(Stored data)

+++++

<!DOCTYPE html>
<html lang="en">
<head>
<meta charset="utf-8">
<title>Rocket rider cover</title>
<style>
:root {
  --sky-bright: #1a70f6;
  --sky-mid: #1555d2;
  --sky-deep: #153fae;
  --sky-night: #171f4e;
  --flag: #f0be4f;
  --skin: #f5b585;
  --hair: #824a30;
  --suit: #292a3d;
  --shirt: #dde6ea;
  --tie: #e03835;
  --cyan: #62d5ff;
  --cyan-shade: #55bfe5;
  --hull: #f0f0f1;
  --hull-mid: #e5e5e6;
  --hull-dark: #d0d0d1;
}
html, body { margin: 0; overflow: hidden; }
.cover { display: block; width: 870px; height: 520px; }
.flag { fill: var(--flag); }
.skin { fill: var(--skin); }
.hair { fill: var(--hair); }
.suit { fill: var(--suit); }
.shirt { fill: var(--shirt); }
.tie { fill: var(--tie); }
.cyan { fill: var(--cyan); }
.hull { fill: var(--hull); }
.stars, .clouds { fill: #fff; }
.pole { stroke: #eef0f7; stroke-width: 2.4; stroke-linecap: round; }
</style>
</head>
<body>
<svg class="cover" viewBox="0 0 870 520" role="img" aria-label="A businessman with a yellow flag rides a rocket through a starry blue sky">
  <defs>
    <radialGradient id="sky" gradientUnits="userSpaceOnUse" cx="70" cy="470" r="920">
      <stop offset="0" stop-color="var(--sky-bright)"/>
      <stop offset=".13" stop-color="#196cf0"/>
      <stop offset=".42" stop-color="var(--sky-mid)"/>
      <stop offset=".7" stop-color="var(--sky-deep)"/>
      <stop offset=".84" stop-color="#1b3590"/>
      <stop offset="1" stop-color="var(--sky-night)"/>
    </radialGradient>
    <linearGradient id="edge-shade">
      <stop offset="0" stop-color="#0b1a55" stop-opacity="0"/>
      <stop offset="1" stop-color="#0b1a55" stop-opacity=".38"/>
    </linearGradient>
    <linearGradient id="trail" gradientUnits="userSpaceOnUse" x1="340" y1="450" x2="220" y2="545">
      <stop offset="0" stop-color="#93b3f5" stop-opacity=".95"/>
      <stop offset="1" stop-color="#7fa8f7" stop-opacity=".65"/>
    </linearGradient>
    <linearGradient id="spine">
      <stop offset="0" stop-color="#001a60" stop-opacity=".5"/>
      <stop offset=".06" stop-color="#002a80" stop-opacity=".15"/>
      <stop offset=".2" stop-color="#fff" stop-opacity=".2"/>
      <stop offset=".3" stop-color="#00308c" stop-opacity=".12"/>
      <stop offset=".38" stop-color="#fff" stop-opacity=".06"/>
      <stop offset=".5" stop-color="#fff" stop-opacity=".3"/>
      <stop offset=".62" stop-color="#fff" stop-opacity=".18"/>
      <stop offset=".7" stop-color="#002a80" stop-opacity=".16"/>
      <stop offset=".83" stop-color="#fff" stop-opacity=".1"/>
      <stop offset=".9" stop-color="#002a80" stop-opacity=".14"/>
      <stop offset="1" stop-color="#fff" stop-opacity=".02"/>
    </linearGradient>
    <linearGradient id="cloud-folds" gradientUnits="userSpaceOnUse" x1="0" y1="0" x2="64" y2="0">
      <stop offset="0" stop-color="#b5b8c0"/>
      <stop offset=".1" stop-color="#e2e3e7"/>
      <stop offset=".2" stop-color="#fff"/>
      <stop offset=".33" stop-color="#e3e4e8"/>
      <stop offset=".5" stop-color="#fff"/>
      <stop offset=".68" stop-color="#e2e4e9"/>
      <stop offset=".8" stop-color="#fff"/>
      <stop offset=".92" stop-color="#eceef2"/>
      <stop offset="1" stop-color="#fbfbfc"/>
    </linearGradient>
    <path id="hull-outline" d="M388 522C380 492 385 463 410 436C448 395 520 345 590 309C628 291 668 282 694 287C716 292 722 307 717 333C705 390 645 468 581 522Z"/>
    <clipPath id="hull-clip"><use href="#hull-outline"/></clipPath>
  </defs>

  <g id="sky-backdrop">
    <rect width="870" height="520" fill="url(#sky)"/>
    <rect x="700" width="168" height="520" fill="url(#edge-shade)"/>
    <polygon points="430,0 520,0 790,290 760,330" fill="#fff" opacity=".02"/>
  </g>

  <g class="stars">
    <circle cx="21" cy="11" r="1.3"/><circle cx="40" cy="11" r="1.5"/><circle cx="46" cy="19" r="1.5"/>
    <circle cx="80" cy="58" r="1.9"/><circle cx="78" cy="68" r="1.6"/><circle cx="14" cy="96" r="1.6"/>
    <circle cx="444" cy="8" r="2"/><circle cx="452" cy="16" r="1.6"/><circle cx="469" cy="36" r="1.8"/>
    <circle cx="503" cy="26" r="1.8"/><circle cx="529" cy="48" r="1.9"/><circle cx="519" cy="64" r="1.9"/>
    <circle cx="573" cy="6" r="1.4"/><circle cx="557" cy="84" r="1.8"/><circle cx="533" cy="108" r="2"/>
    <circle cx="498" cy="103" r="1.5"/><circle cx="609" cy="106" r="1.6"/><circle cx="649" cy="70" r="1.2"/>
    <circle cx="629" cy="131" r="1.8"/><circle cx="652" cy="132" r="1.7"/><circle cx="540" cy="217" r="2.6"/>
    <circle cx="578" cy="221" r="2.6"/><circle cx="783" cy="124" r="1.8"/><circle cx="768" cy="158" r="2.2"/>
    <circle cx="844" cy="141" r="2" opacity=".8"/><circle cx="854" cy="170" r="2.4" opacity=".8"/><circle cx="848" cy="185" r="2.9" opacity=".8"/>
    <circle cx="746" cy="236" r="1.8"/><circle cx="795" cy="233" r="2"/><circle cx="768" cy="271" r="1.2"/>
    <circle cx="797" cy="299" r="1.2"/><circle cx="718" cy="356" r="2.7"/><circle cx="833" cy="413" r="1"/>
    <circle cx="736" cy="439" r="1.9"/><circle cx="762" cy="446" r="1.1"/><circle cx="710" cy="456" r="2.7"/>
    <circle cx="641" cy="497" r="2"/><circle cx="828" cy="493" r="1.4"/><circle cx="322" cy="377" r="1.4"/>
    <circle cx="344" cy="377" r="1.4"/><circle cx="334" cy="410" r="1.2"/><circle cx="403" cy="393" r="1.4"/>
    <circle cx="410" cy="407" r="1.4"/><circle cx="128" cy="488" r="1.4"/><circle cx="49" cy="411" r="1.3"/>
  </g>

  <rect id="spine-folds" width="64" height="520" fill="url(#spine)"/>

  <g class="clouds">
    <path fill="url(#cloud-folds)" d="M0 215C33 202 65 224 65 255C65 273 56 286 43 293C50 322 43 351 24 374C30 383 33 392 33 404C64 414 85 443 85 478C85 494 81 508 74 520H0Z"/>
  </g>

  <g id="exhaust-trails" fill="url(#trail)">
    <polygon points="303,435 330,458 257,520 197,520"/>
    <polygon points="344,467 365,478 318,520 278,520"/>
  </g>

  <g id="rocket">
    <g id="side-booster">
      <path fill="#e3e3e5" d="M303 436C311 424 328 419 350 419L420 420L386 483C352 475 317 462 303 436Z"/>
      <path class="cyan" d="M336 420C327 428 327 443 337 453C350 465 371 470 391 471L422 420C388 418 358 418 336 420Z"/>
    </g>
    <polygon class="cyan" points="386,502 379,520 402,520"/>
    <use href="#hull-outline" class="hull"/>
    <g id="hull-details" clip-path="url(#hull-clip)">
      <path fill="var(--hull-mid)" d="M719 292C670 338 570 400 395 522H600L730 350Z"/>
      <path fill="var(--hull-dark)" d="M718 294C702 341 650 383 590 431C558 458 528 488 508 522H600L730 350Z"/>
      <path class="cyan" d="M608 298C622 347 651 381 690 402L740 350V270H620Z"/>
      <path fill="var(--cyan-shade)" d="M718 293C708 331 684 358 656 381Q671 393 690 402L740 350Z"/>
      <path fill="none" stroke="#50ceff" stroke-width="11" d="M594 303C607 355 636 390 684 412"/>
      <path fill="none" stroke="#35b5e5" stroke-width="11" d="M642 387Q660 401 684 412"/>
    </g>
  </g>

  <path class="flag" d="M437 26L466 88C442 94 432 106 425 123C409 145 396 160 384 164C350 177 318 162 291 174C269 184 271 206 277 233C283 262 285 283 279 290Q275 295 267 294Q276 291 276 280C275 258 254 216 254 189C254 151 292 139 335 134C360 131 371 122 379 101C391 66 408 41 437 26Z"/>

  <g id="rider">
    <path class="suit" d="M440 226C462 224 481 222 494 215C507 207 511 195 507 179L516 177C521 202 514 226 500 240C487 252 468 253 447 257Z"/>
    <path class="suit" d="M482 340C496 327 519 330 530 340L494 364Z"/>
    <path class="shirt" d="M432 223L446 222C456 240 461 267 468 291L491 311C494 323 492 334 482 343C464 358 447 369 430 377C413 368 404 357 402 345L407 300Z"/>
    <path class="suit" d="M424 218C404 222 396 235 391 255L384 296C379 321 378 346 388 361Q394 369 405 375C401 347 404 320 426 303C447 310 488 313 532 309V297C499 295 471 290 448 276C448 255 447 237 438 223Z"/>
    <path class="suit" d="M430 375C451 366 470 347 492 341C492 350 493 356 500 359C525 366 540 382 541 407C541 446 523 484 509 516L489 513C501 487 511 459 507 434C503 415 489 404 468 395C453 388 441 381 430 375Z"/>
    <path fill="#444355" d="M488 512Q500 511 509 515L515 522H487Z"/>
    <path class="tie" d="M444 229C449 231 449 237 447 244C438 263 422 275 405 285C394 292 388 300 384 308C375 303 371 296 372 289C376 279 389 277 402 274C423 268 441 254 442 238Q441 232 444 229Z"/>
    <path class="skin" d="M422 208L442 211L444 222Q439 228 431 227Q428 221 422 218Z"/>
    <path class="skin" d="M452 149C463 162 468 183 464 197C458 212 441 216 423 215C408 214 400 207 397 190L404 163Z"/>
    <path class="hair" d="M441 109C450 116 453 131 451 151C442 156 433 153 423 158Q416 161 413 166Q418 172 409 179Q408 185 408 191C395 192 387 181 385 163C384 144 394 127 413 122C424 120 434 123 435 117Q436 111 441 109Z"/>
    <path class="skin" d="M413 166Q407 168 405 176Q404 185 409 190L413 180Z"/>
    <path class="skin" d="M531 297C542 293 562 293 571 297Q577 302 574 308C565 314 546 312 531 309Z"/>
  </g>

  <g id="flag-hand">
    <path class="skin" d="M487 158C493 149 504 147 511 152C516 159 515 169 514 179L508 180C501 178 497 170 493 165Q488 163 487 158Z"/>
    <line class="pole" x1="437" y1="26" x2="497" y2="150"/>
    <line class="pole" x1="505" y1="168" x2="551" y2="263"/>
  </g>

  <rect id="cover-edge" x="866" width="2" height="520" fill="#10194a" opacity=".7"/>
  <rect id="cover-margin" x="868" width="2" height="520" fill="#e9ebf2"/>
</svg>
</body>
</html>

+++++

● How to complete this task
The lines to copy are those in the records above containing the word "rect".

● Solution below
    <rect width="870" height="520" fill="url(#sky)"/>
    <rect x="700" width="168" height="520" fill="url(#edge-shade)"/>
  <rect id="spine-folds" width="64" height="520" fill="url(#spine)"/>
  <rect id="cover-edge" x="866" width="2" height="520" fill="#10194a" opacity=".7"/>
  <rect id="cover-margin" x="868" width="2" height="520" fill="#e9ebf2"/>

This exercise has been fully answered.